Indonesia has the most potential mangrove ecosystem in the world since it has a majority of the global mangrove area. As many as 22.6% of world mangrove has been established in this tropical archipelagic country. Consequently, it delivers highly functions and services for surrounding ecosystems and residents. However, the area has been decreasing during the last decades due to coastal area modernizations, land-use changes and other human activities. A monitoring program for mangrove health has been initiated during COREMAP CTI –LIPI project which supports coral reef ecosystem existence since 2015. The program is aimed to assess mangrove stand structure and figured out its community health as the most important component in ecosystem sustainability. A robust, affordable, simple and scientific-based methodology was developed in 2014 involving photography analysis approach to support the program. Recently, the method has been implemented along 40 sites where most of the sites were monitored frequently. Our recent finding showed that Indonesian mangrove was categorized in a good condition with slightly increasing on its canopy coverage average during 2015-2019. West Indonesia sites have a smaller morphological size, denser, and more Rhizophoradomination. On the other hand, The east part was generally found in larger morphological size, fewer stands, and more various species in the majority. Collected datasets have been further analyzed to develop Mangrove Health Index (MHI) for Indonesian mangrove. Index development provides an equation or formula and healthy level criteria which are potentially adopted as a new standard in Indonesia and applied in further studies. On the other hand, we have been developing MACADA, an android-based application for collecting and analyzing fieldwork data to be more efficient and paperless. MACADA obtains all variables needed for MHI calculation and designed for a flexible data sharing ability to a certain cloud database. This feature would be a powerful base to develop one database in Indonesia mangrove data management. A next-step study should be important to enlarge the scope of MHI through the ecosystem, by adding some features such as area, social-economy perceptions, substrate profile and biota potentials.

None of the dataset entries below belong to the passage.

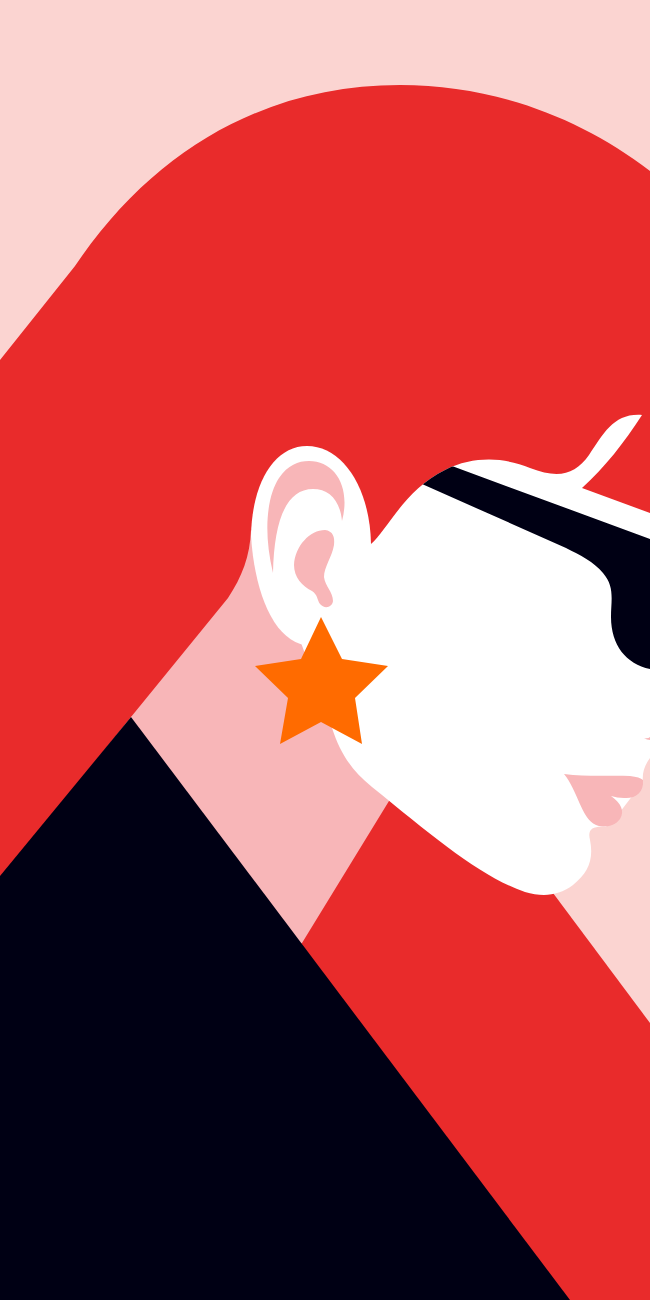
<!DOCTYPE html>
<html lang="en">
<head>
<meta charset="utf-8">
<title>Woman with star earring</title>
<style>
  :root {
    --backdrop: #fbd4d1;
    --hair: #e92b2b;
    --skin: #ffffff;
    --blush: #f8b6b8;
    --ink: #000014;
    --star: #ff6b00;
  }
  html, body { margin: 0; overflow: hidden; background: var(--backdrop); }
  .portrait { display: block; width: 650px; height: 1300px; }
  .backdrop { fill: var(--backdrop); }
  .hair { fill: var(--hair); }
  .skin { fill: var(--skin); }
  .blush { fill: var(--blush); }
  .ink { fill: var(--ink); }
  .star { fill: var(--star); }
</style>
</head>
<body>
<svg class="portrait" viewBox="0 0 650 1300" width="650" height="1300" role="img" aria-label="Red-haired woman in profile with dark sunglasses and an orange star earring">
  <defs>
    <clipPath id="face-shape">
      <path id="face" d="M371 544C386 532 404 490 445 470C475 455 506 458 530 468C558 479 575 475 589 455C604 433 614 413 642 415C624 443 605 467 582 488L650 513V758C644 766 642 774 643 782L620 812L606 827C594 826 587 828 590 840C594 860 588 873 573 885C558 896 543 897 525 892C481 877 435 838 372 787C350 769 340 752 332 728L300 640L340 560Z"/>
    </clipPath>
  </defs>

  <rect class="backdrop" width="650" height="1300"/>

  <g id="hair">
    <path class="hair" d="M0 360L75 266C156 146 270 85 400 85C493 85 580 117 650 171V560H400L131 717L0 880Z"/>
    <polygon class="hair" points="380,790 553,893 650,1023 650,1300 560,1300 290,943"/>
  </g>

  <path id="neck" class="blush" d="M131 717L228 598C242 577 250 556 251 530L340 600L400 780L389 801L302 943L290 950Z"/>

  <polygon id="jacket" class="ink" points="131,717 570,1300 0,1300 0,876"/>

  <use href="#face" class="skin"/>

  <g id="sunglasses" clip-path="url(#face-shape)">
    <path class="ink" d="M400 474L430 458L452 466L650 539V669C626 664 611 645 611 617C611 600 615 587 603 573C594 562 580 555 566 548L422 484Z"/>
  </g>

  <path id="nostril" class="blush" d="M644 738Q648 739 650 737V740Q647 740 644 738Z"/>

  <path id="lips" class="blush" d="M564 774C588 777 612 775 630 776Q640 777 643 780C644 793 635 799 624 798Q617 798 611 796C621 803 625 811 620 819C614 827 604 828 596 825C581 818 578 791 564 774Z"/>

  <g id="ear">
    <path class="skin" d="M251 536C252 483 274 446 307 446C342 446 370 487 371 544L360 630L311 646C276 645 255 597 251 536Z"/>
    <path class="blush" d="M273 573C263 532 267 496 279 478C288 465 298 461 309 461C335 461 351 487 342 521C340 500 329 489 313 489C286 489 274 521 273 573Z"/>
    <path class="blush" d="M325 530C333 531 335 537 334 545C332 557 324 567 324 577C325 586 333 592 333 601C332 608 324 609 320 604C317 600 318 595 312 591C302 586 294 577 294 565C295 546 310 530 325 530Z"/>
  </g>

  <polygon id="earring" class="star" points="321,617 342,659 388,666 355,698 362,744 321,722 280,744 288,698 255,666 301,659"/>
</svg>
</body>
</html>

The Recent Mangrove Canopy Coverage (Method: Hemispherical photography (Dharmawan & Pramudji 2017)

Mangrove Density (Method :Dharmawan & Pramudji 2017)

Trunk Diameter (Method: Hemispherical photography (Dharmawan & Pramudji 2017) 

Recommendation

  • Establish more MPAs to minimize the human factors while preserving the ecosystems 
  • Improve people awareness so they will become our greatest asset in conservation programs
  • Promoting sustainable fishing practices
  • Habitat restoration